Pioneering 1930s aviator packed her gun, no radio
Tue May 24, 2005 12:22 AM BST
LONDON (Reuters) - When Amy Johnson became the first woman to fly solo from Britain to Australia in 1930, the intrepid aviator carried a pistol but no radio, documents released on Tuesday show.
Although there was public support for her attempt to break the then record of 15 days for the flight, set by a man, her bid was not warmly welcomed by all in officialdom.
"Adventuresses like Miss Johnson should be protected from themselves and not permitted to venture alone upon such a dangerous undertaking for purely selfish needs," sniffed a British diplomat in an internal note.
The document was among a collection of papers released on Tuesday for the first time by the National Archives.
"No radio apparatus or camera will be carried, but Miss Johnson will take a Browning pistol and 100 rounds of ammunition for use in emergency," said a wire circulated to British diplomatic missions in countries on her route.
A rookie pilot who had been flying less than a year, Johnson still had no plane to fly less than a month before she was due to take off for the 10,000 mile trip.
"Miss Johnson has not yet obtained financial back-up. Please hold (flight approval) up till we hear further from her," an Air Ministry memo dated April 10, 1930 shows.
Johnson eventually got hold of a single-engined De Havilland Moth and took off on May 5. It took 19 days to complete the epic journey, leaving her four days shy of the record.
Johnson went on to undertake numerous solo flights in the 1930s. She was killed when she crashed into the Thames Estuary in 1941.
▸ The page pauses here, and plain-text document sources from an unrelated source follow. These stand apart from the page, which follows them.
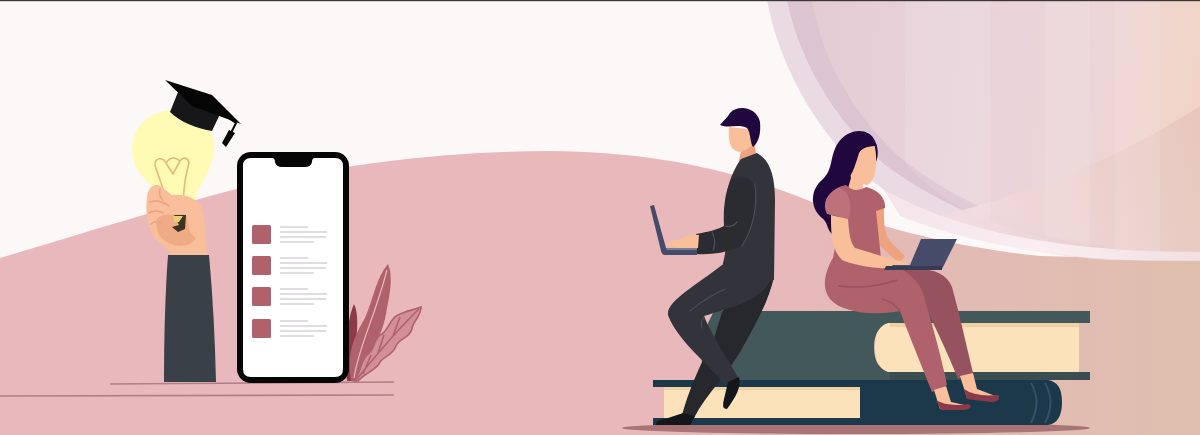
<!DOCTYPE html>
<html lang="en">
<head>
<meta charset="utf-8">
<title>Online learning banner</title>
<style>
:root{
  --paper:#fdf8f8; --hill:#e8b8bc; --rose:#b0626c; --rose-dark:#96525f; --rose-deep:#8c3a4a;
  --skin:#f9bf9b; --skin-shade:#eda37f; --suit:#33343b; --suit-dark:#26282d; --sleeve:#394048;
  --hair:#20083f; --bulb:#fffbb5; --filament:#e3b878; --ink:#050506; --line:#b07f86;
  --cover-green:#43585a; --cover-edge:#3a4d50; --cover-navy:#1c394c; --pages:#fbe2ba; --pages-shade:#efd0a2;
  --laptop:#454b68; --shadow:#a97476;
}
html,body{margin:0;height:100%;overflow:hidden;background:var(--paper)}
.banner{display:block;width:1200px;height:435px}
.text-lines{stroke:#d6d2d6;stroke-width:1.3;fill:none}
.vein{fill:none;stroke:#e8b8bc;stroke-width:1.2}
.fold{fill:none;stroke:#4c4d55;stroke-width:1.2;stroke-linecap:round}
</style>
</head>
<body>
<svg class="banner" viewBox="0 0 1200 435" role="img" aria-label="A hand lifting a light bulb beside a phone, and two people studying on laptops while sitting on large books">
<defs>
  <linearGradient id="hill-tint" x1="0" x2="1200" y1="0" y2="0" gradientUnits="userSpaceOnUse">
    <stop offset="0" stop-color="#e8b8bc"/><stop offset=".62" stop-color="#e8b8bb"/>
    <stop offset=".82" stop-color="#e2bbb4"/><stop offset="1" stop-color="#dfbfad"/>
  </linearGradient>
  <linearGradient id="veil-tint" x1="790" x2="1200" y1="60" y2="100" gradientUnits="userSpaceOnUse">
    <stop offset="0" stop-color="#e3cbd4"/><stop offset=".45" stop-color="#e9d3da"/>
    <stop offset=".75" stop-color="#ecd5d6"/><stop offset="1" stop-color="#f1d4c6"/>
  </linearGradient>
  <linearGradient id="veil-low" x1="930" x2="1200" y1="230" y2="150" gradientUnits="userSpaceOnUse">
    <stop offset="0" stop-color="#f3dfe6" stop-opacity=".9"/><stop offset="1" stop-color="#e6c6bd" stop-opacity=".85"/>
  </linearGradient>
  <linearGradient id="rim-tint" x1="880" x2="1200" y1="0" y2="0" gradientUnits="userSpaceOnUse">
    <stop offset="0" stop-color="#f3e4ea"/><stop offset=".5" stop-color="#faeef2"/><stop offset="1" stop-color="#f2dfe0"/>
  </linearGradient>
  <g id="list-row">
    <rect width="19" height="19" rx="1.5" fill="var(--rose)"/>
    <path class="text-lines" d="M28 2H56M28 7H75M28 12H74M28 17H62"/>
  </g>
</defs>

<rect width="1200" height="435" fill="var(--paper)"/>
<path id="hill" fill="url(#hill-tint)" d="M0 258C80 234 160 209 240 188C340 163 450 151 550 151C650 152 730 168 812 202C880 228 960 248 1040 256L1200 260V435H0Z"/>

<g id="veil">
  <path fill="#eadae2" d="M767 0C778 60 812 128 868 178C930 226 1010 254 1110 260L1200 261V0Z"/>
  <path fill="#dcc4d0" d="M787 0C798 56 832 118 884 164C950 214 1040 246 1140 254L1200 255V0Z"/>
  <path fill="url(#veil-tint)" d="M812 0C820 50 846 106 896 154C958 206 1050 243 1150 252L1200 252V0Z"/>
  <path fill="url(#veil-low)" d="M1200 106C1130 152 1030 196 922 220C990 243 1070 256 1200 254Z"/>
  <path fill="#fff" opacity=".1" d="M905 0H990V222Q945 205 905 163ZM1045 0H1090V246L1045 236ZM1115 0H1160V252L1115 249Z"/>
  <path fill="url(#rim-tint)" d="M884 190C960 232 1060 252 1200 252V260C1110 263 1000 255 900 216Z"/>
</g>
<rect width="1200" height="1.2" fill="#3b3739"/>

<g id="ground-lines" stroke="var(--line)" stroke-width="1.6">
  <line x1="110" y1="384" x2="394" y2="382"/>
  <line x1="0" y1="396" x2="394" y2="395"/>
</g>

<g id="leaves">
  <path fill="var(--rose-deep)" d="M347 381C345 355 346 322 354 304C361 318 355 344 352 381Z"/>
  <path fill="var(--rose)" d="M351 381C346 350 356 334 365 318C373 300 376 278 388 264C394 278 389 298 386 314C381 342 366 356 358 381Z"/>
  <path class="vein" d="M354 378C359 345 374 320 387 270"/>
  <path fill="#d28f98" stroke="var(--rose)" stroke-width="1.6" d="M354 381C362 371 360 360 368 354C376 348 373 338 382 334C390 328 390 318 398 315C406 311 413 310 421 307C421 317 412 322 412 329C409 339 399 338 396 346C392 357 382 356 379 364C374 371 365 373 358 381Z"/>
  <path fill="none" stroke="var(--rose)" stroke-width="1.6" d="M356 380C374 358 392 335 419 309M363 374L371 355M378 353L384 335M393 336L400 317"/>
</g>

<g id="phone">
  <rect x="237" y="152" width="112" height="231" rx="14" fill="var(--ink)"/>
  <path fill="#fff" d="M251 158H272Q275 158 275 162Q276 167 282 167H305Q311 167 312 162Q312 158 315 158H335Q343 158 343 166V369Q343 377 335 377H251Q243 377 243 369V166Q243 158 251 158Z"/>
  <use href="#list-row" x="252" y="225"/>
  <use href="#list-row" x="252" y="256"/>
  <use href="#list-row" x="252" y="287"/>
  <use href="#list-row" x="252" y="319"/>
</g>

<g id="raised-bulb">
  <path fill="var(--sleeve)" d="M168 255H209C213 298 215 340 216 382H164C164 340 165 296 168 255Z"/>
  <path fill="var(--bulb)" d="M174 110C198 110 215 128 214 150C213 170 201 180 196 198L190 212H164L158 194C150 182 133 173 132 151C131 128 149 110 174 110Z"/>
  <path fill="none" stroke="var(--filament)" stroke-width="1.6" d="M168 212C166 192 158 176 155 165C155 157 163 157 166 163L173 174L180 161C184 155 191 159 188 167C183 184 184 198 182 214M166 163Q172 154 180 161"/>
  <path fill="var(--skin)" d="M148 192C151 184 158 183 163 188L172 195C184 194 195 197 201 206C207 222 204 236 208 255H170C170 247 158 244 152 234C146 222 145 205 148 192Z"/>
  <path fill="var(--skin-shade)" d="M157 219C164 212 174 216 185 214C190 222 186 231 196 238C192 246 180 248 171 244C160 240 154 230 157 219Z" opacity=".75"/>
  <path fill="#3a3524" d="M174 215H186L185 229L178 232L172 227L179 225Z"/>
  <path fill="#e8cf72" d="M173 216H183L179 222H174Z"/>
  <path fill="none" stroke="var(--skin-shade)" stroke-width="1.6" stroke-linecap="round" d="M150 202Q160 199 169 206M149 213Q156 209 163 213M151 224Q156 220 161 223M160 189Q158 196 163 200"/>
</g>

<g id="graduation-cap">
  <path fill="#17171a" d="M178 92L221 112L212 131C198 129 180 122 170 112Z"/>
  <path fill="var(--ink)" d="M165 80L212 95L241 124L192 106Z"/>
  <path fill="none" stroke="var(--ink)" stroke-width="2" d="M208 104L236 123L230 135"/>
  <path fill="var(--ink)" d="M229 130L235 133L226 147L222 143Z"/>
</g>

<g id="books">
  <ellipse cx="856" cy="428" rx="234" ry="6" fill="var(--shadow)"/>
  <g id="lower-book">
    <rect x="664" y="386" width="200" height="33" fill="var(--pages)"/>
    <path fill="var(--pages-shade)" d="M664 386H860V390H664Z"/>
    <path fill="var(--cover-navy)" d="M653 380H1048Q1062 382 1062 402Q1062 423 1048 425H653V418H860V387H653Z"/>
    <path fill="none" stroke="#31536a" stroke-width="2" d="M1031 383Q1042 402 1031 423M1045 383Q1056 402 1045 423"/>
  </g>
  <g id="upper-book">
    <path fill="var(--cover-green)" d="M714 311H1090V323H890Q874 327 874 347Q874 369 890 372H1090V380H706Q694 346 714 311Z"/>
    <path fill="var(--pages)" d="M888 323H1079V372H888Q875 367 875 347Q875 327 888 323Z"/>
    <path fill="var(--pages-shade)" d="M890 323H1079V327H890Z"/>
    <path fill="var(--cover-edge)" d="M890 372H1090V380H890Z"/>
  </g>
</g>

<g id="man">
  <path id="far-leg" fill="var(--suit-dark)" d="M734 274L774 277C769 300 757 322 744 345C730 372 706 394 694 418L682 415C688 393 700 364 714 338Z"/>
  <path fill="#15161a" d="M683 413L695 416L690 425H656Q655 420 665 419Z"/>
  <path id="near-leg" fill="var(--suit)" d="M722 265L772 277C764 299 735 307 704 316C710 332 726 356 739 379L727 386C708 364 677 340 668 315C666 301 697 285 722 265Z"/>
  <path fill="#15161a" d="M728 382L739 377C742 387 735 398 727 409Q721 409 724 399Z"/>
  <path class="fold" d="M725 289Q705 298 690 311M704 317Q700 322 702 328"/>
  <path fill="var(--skin)" d="M729 127L756 130C756 142 754 148 757 156L739 161L741 152C731 151 728 145 729 127Z"/>
  <path fill="var(--skin-shade)" d="M741 152Q750 149 754 142L756 156L739 161Z"/>
  <path fill="var(--hair)" d="M720 125C724 120 728 117 730 113C738 104 757 107 760 122C761 133 759 142 753 147C750 143 751 133 747 128C738 123 730 129 720 125Z"/>
  <path id="jacket" fill="var(--suit)" d="M741 159L757 153C770 160 775 176 775 200L774 280C756 284 738 278 722 267C726 253 726 244 728 232C721 208 727 178 741 159Z"/>
  <path fill="#2b2c32" d="M731 180C742 173 755 178 756 193C757 216 752 239 737 248C724 253 710 255 696 254V234C708 232 719 229 724 226C723 209 725 192 731 180Z"/>
  <path class="fold" d="M755 184Q759 219 742 246M725 226Q732 228 737 222M712 232Q717 241 713 250"/>
  <path fill="var(--skin)" d="M699 235L698 248C688 250 675 248 665 245Q671 239 679 240Q689 233 699 235Z"/>
  <path fill="var(--laptop)" d="M650 206L654 205L666 248H697V255H665Q662 255 661 251Z"/>
  <path fill="#7b7f94" d="M666 248H697V250H667Z"/>
</g>

<g id="woman">
  <path id="long-hair" fill="var(--hair)" d="M838 143C848 128 869 127 875 141C880 151 878 162 872 168L853 184C844 198 846 218 832 234C827 230 828 222 822 218C809 207 811 189 822 180C834 169 829 157 838 143Z"/>
  <path fill="var(--skin)" d="M853 148C866 148 870 143 874 143C878 158 877 182 867 185L863 184V195H846L851 178C848 166 850 156 853 148Z"/>
  <path fill="var(--hair)" d="M847 151C850 135 870 132 877 146C870 146 862 147 859 153C856 163 853 174 847 180C841 171 843 160 847 151Z"/>
  <path id="far-arm" fill="var(--skin-shade)" d="M874 205L884 207C884 223 884 233 890 241L905 256L899 263L878 244Z"/>
  <path id="far-trouser" fill="var(--rose-dark)" d="M885 274C917 264 945 268 952 287C960 316 966 344 973 373L958 379C947 351 933 323 922 299Z"/>
  <path fill="var(--skin)" d="M960 376L973 373L977 389L998 397L967 398Z"/>
  <path fill="var(--rose-deep)" d="M964 389Q975 397 998 395Q1002 401 991 402L967 399Z"/>
  <path id="near-trouser" fill="var(--rose)" d="M836 253L885 264C908 268 923 283 926 304C934 331 941 356 947 385L932 392C920 362 909 335 900 311C873 316 842 313 830 299C820 287 826 268 836 253Z"/>
  <path fill="var(--skin)" d="M934 390L946 386L951 402L969 406L940 409Z"/>
  <path fill="var(--rose-deep)" d="M936 400Q947 407 969 404Q974 409 963 410H941Z"/>
  <path fill="none" stroke="var(--rose-dark)" stroke-width="1.4" d="M838 286Q867 290 897 280M900 311Q894 302 882 299"/>
  <path id="blouse" fill="var(--rose)" d="M846 185Q855 194 866 187C879 190 886 199 885 208L876 211L881 258C866 269 845 267 833 258L841 218L826 209C826 193 836 187 846 185Z"/>
  <path fill="#bd727b" d="M838 188C826 194 822 204 827 214L849 219C852 205 850 190 838 188Z"/>
  <path id="near-arm" fill="var(--skin)" d="M831 215L848 219C849 233 850 242 855 248C873 253 888 259 905 262Q910 266 903 269C883 269 858 267 842 260C831 249 831 232 831 215Z"/>
  <path fill="var(--laptop)" d="M921 239H957L942 269H888L893 265H910Z"/>
  <path fill="#353a55" d="M886 266H942V270H884Z"/>
</g>
</svg>
</body>
</html>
Her body was never recovered and there were suggestions she was on a secret wartime mission or even that she was shot down by British gunners who mistook her aircraft for an enemy bomber.